- Do not over-personalize – Though Netflix offers what subscribers tend to like, it occasionally throws in something not related to the preferences. For example, a subscriber with a demonstrated inclination toward horror flicks may be offered a comedy.
- Let the subscriber choices govern – It is not the product or any other team that decides on content choices, but the customer. According to Jaffe, “We work on constantly making that experience better and better. It’s a unique approach. In some companies [that are] evolving the product, the product team might be the driver: The team comes up with the idea, design, builds, launches, and sees what happens. My team can’t make that decision. We come up with the ideas, but what drives product decisions is our customers and what customers do and how they use the product.”
- New products must be approved by customers – All new products are run by the customers in tests, unbeknownst to them. Netflix runs “a couple hundred” product tests with 300,000 users each year. Only products with enough acceptance actually come to the shelf.
Impact of Content Personalization on Business
Netflix claims that it could save $1 billion by ways of decreasing churn. Monetary gains apart, Netflix could improve customer experience by optimizing data transfers and compressing codecs with a technology called Dynamic Optimizer. It has also optimized OTT delivery by preventing congested links and unstable connectivity by adopting Internet Protocol.

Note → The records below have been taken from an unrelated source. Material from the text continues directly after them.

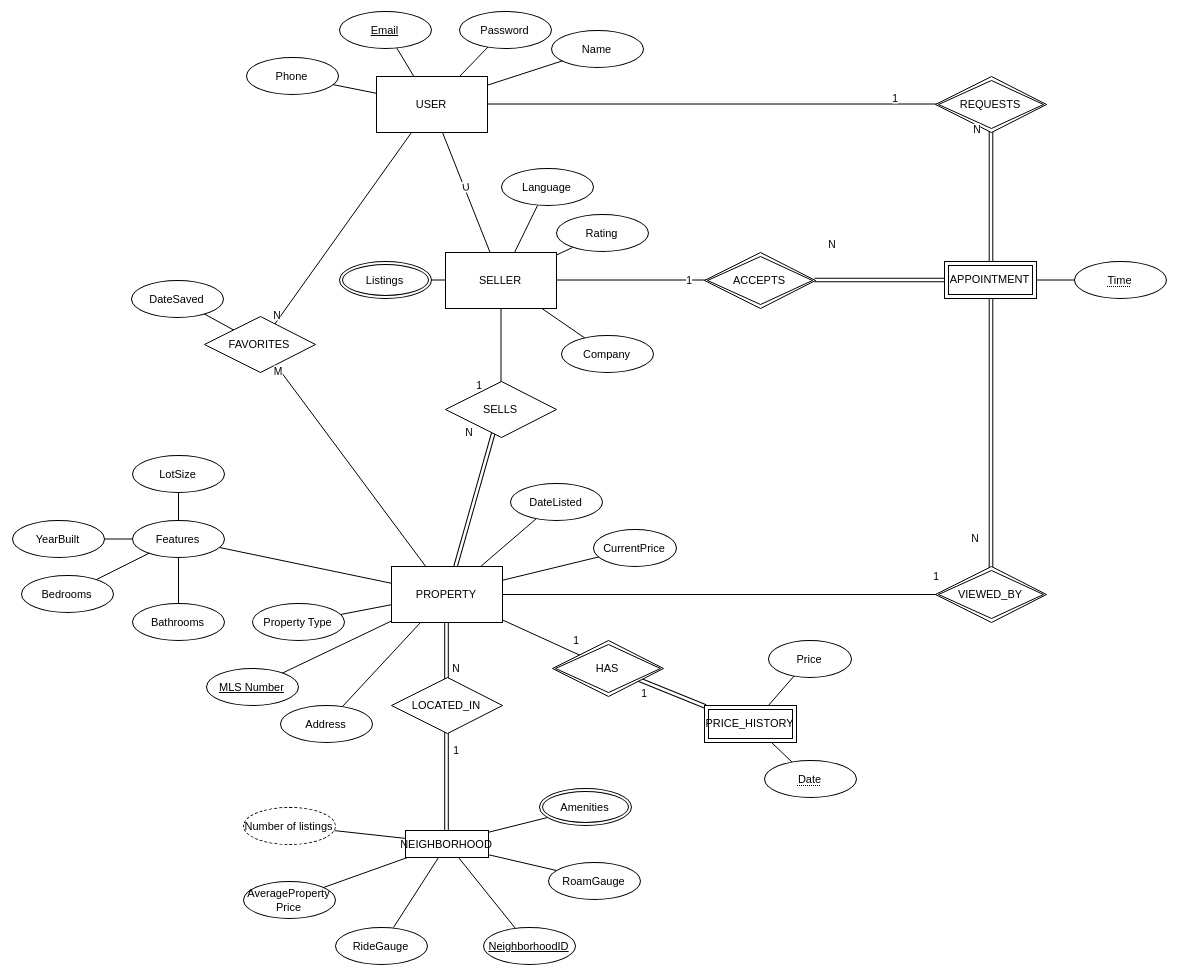
<!DOCTYPE html>
<html lang="en">
<head>
<meta charset="utf-8">
<title>Property listings: entity relationship diagram</title>
<style>
:root { --ink: #000; --paper: #fff; }
* { box-sizing: border-box; }
html, body { margin: 0; overflow: hidden; background: var(--paper); }
.diagram {
  position: relative; width: 1178px; height: 976px; overflow: hidden;
  background: var(--paper); color: var(--ink);
  font: 11px/14px "Liberation Sans", Arial, sans-serif;
}
.connectors { position: absolute; left: 0; top: 0; stroke: var(--ink); fill: none; }
.connectors .outer { stroke-width: 4.6; }
.connectors .inner { stroke: var(--paper); stroke-width: 2.6; }

/* nodes: --x and --y give the centre */
.node {
  position: absolute; left: calc(var(--x) * 1px); top: calc(var(--y) * 1px);
  display: flex; align-items: center; justify-content: center;
  padding-right: 2px; text-align: center; white-space: nowrap;
}
.entity, .attribute { border: 1px solid var(--ink); background: var(--paper); }
.entity { width: 112px; height: 57px; margin: -28px 0 0 -56px; }
.entity.weak { width: 93px; height: 38px; margin: -19px 0 0 -46px; }
.entity.small { width: 84px; height: 28px; margin: -14px 0 0 -42px; }
.attribute { width: 93px; height: 38px; margin: -19px 0 0 -46px; border-radius: 50%; }
.attribute.narrow { width: 84px; margin-left: -42px; }
.attribute.derived { border-style: dashed; }
.weak::before, .multi::before {
  content: ""; position: absolute; inset: 3px; border: 1px solid var(--ink);
}
.multi::before { inset: 2px; border-radius: 50%; }
.node span { position: relative; }
.entity span, .relation span { top: -1px; }
.entity.small span { top: 0; }
.key span { text-decoration: underline; }
.partial span { text-decoration: underline dotted 1px; text-underline-offset: 2px; }

.relation { width: 112px; height: 57px; margin: -28px 0 0 -56px; }
.relation svg {
  position: absolute; left: 0; top: 0; overflow: visible;
  fill: var(--paper); stroke: var(--ink);
}
.cardinality {
  position: absolute; left: calc(var(--x) * 1px); top: calc(var(--y) * 1px - 1px);
  transform: translate(-50%, -50%); background: var(--paper);
  font-size: 10.3px; line-height: 11px;
}
.cardinality.subset { transform: translate(-50%, -50%) rotate(-8deg); }
</style>
</head>
<body>
<main class="diagram">

  <svg class="connectors" width="1178" height="976" viewBox="0 0 1178 976" aria-hidden="true">
    <defs>
      <path id="total-participation" d="M990.5 130V264M814 279.5H946M990.5 296V568M493 432L454.5 568M446 620V680M446 731V832M637 678.5L705 706"/>
      <polygon id="diamond" points="56,0 111,28 56,56 0,28"/>
      <polygon id="diamond-inner" points="56,4 108,28 56,52 3,28"/>
    </defs>
    <g transform="translate(.5 .5)">
      <g class="user-lines">
        <path d="M396 47L414 77M488 46L459 76M563 60L486 85M332 84L377 93"/>
        <path d="M486 103.5H938M411 132L274 324M442 132L490 253"/>
      </g>
      <g class="seller-lines">
        <path d="M537 205L514 252M572 247L555 255M430 279.5H446M540 307L585 338"/>
        <path d="M555 279.5H706M500.5 307V383"/>
      </g>
      <g class="favorites-lines">
        <path d="M203 313L234 330M281 372L426 567"/>
      </g>
      <g class="feature-lines">
        <path d="M178 492V521M104 538.5H133M150 552L96 579M178 557V604M219 547L392 583"/>
      </g>
      <g class="property-lines">
        <path d="M536 518L479 567M600 556L501 580M501 594H938M340 614L392 604M281 673L392 620M342 706L420 622M501 619L580 655"/>
      </g>
      <g class="appointment-lines">
        <path d="M1036 279.5H1075"/>
      </g>
      <g class="history-lines">
        <path d="M794 675L767 706M770 741L792 762"/>
      </g>
      <g class="neighborhood-lines">
        <path d="M333 830L406 838M547 817L487 832M556 870L487 854M323 887L407 857M393 927L438 857M515 928L458 857"/>
      </g>
      <use class="outer" href="#total-participation"/>
      <use class="inner" href="#total-participation"/>
    </g>
  </svg>

  <!-- User -->
  <div class="node entity" style="--x:432;--y:104"><span>USER</span></div>
  <div class="node attribute key" style="--x:385;--y:30"><span>Email</span></div>
  <div class="node attribute" style="--x:505;--y:30"><span>Password</span></div>
  <div class="node attribute" style="--x:597;--y:49"><span>Name</span></div>
  <div class="node attribute" style="--x:292;--y:76"><span>Phone</span></div>

  <!-- Seller -->
  <div class="node entity" style="--x:501;--y:280"><span>SELLER</span></div>
  <div class="node attribute" style="--x:547;--y:187"><span>Language</span></div>
  <div class="node attribute" style="--x:602;--y:233"><span>Rating</span></div>
  <div class="node attribute multi" style="--x:385;--y:280"><span>Listings</span></div>
  <div class="node attribute" style="--x:607;--y:354"><span>Company</span></div>

  <!-- Favorites -->
  <div class="node attribute" style="--x:177;--y:299"><span>DateSaved</span></div>

  <!-- Appointment -->
  <div class="node entity weak" style="--x:990;--y:280"><span>APPOINTMENT</span></div>
  <div class="node attribute partial" style="--x:1120;--y:280"><span>Time</span></div>

  <!-- Property -->
  <div class="node entity" style="--x:447;--y:594"><span>PROPERTY</span></div>
  <div class="node attribute" style="--x:556;--y:502"><span>DateListed</span></div>
  <div class="node attribute narrow" style="--x:635;--y:548"><span>CurrentPrice</span></div>
  <div class="node attribute" style="--x:298;--y:622"><span>Property Type</span></div>
  <div class="node attribute key" style="--x:252;--y:687"><span>MLS Number</span></div>
  <div class="node attribute" style="--x:326;--y:724"><span>Address</span></div>

  <!-- Property features -->
  <div class="node attribute" style="--x:178;--y:539"><span>Features</span></div>
  <div class="node attribute" style="--x:178;--y:474"><span>LotSize</span></div>
  <div class="node attribute" style="--x:58;--y:539"><span>YearBuilt</span></div>
  <div class="node attribute" style="--x:67;--y:594"><span>Bedrooms</span></div>
  <div class="node attribute" style="--x:178;--y:622"><span>Bathrooms</span></div>

  <!-- Price history -->
  <div class="node entity weak" style="--x:750;--y:724"><span>PRICE_HISTORY</span></div>
  <div class="node attribute narrow" style="--x:810;--y:659"><span>Price</span></div>
  <div class="node attribute partial" style="--x:810;--y:779"><span>Date</span></div>

  <!-- Neighborhood -->
  <div class="node entity small" style="--x:447;--y:844"><span>NEIGHBORHOOD</span></div>
  <div class="node attribute derived" style="--x:289;--y:826"><span>Number of listings</span></div>
  <div class="node attribute multi" style="--x:585;--y:807"><span>Amenities</span></div>
  <div class="node attribute" style="--x:594;--y:881"><span>RoamGauge</span></div>
  <div class="node attribute" style="--x:289;--y:900"><span>AverageProperty<br>Price</span></div>
  <div class="node attribute" style="--x:381;--y:946"><span>RideGauge</span></div>
  <div class="node attribute key" style="--x:529;--y:946"><span>NeighborhoodID</span></div>

  <!-- Relationships -->
  <div class="node relation" style="--x:991;--y:104">
    <svg width="112" height="57" viewBox="-.5 -.5 112 57"><use href="#diamond"/><use href="#diamond-inner"/></svg><span>REQUESTS</span>
  </div>
  <div class="node relation" style="--x:760;--y:280">
    <svg width="112" height="57" viewBox="-.5 -.5 112 57"><use href="#diamond"/><use href="#diamond-inner"/></svg><span>ACCEPTS</span>
  </div>
  <div class="node relation" style="--x:991;--y:594">
    <svg width="112" height="57" viewBox="-.5 -.5 112 57"><use href="#diamond"/><use href="#diamond-inner"/></svg><span>VIEWED_BY</span>
  </div>
  <div class="node relation" style="--x:608;--y:668">
    <svg width="112" height="57" viewBox="-.5 -.5 112 57"><use href="#diamond"/><use href="#diamond-inner"/></svg><span>HAS</span>
  </div>
  <div class="node relation" style="--x:260;--y:344">
    <svg width="112" height="57" viewBox="-.5 -.5 112 57"><use href="#diamond"/></svg><span>FAVORITES</span>
  </div>
  <div class="node relation" style="--x:501;--y:409">
    <svg width="112" height="57" viewBox="-.5 -.5 112 57"><use href="#diamond"/></svg><span>SELLS</span>
  </div>
  <div class="node relation" style="--x:447;--y:705">
    <svg width="112" height="57" viewBox="-.5 -.5 112 57"><use href="#diamond"/></svg><span>LOCATED_IN</span>
  </div>

  <!-- Cardinalities -->
  <span class="cardinality" style="--x:895;--y:99">1</span>
  <span class="cardinality" style="--x:977;--y:130">N</span>
  <span class="cardinality subset" style="--x:466;--y:188">U</span>
  <span class="cardinality" style="--x:832;--y:245">N</span>
  <span class="cardinality" style="--x:689;--y:281">1</span>
  <span class="cardinality" style="--x:277;--y:316">N</span>
  <span class="cardinality" style="--x:278;--y:372">M</span>
  <span class="cardinality" style="--x:479;--y:386">1</span>
  <span class="cardinality" style="--x:469;--y:433">N</span>
  <span class="cardinality" style="--x:975;--y:539">N</span>
  <span class="cardinality" style="--x:936;--y:577">1</span>
  <span class="cardinality" style="--x:576;--y:641">1</span>
  <span class="cardinality" style="--x:644;--y:694">1</span>
  <span class="cardinality" style="--x:456;--y:669">N</span>
  <span class="cardinality" style="--x:456;--y:751">1</span>
</main>
</body>
</html>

While there seems to be no doubt about AI’s potential, things don’t seem as good on the privacy front. The act of capturing customer data without explicit consent is a thorny issue, with many criticizing the practice. But that is a topic for another time. Meanwhile, customers can expect more interesting content on their watchlist thanks to AI.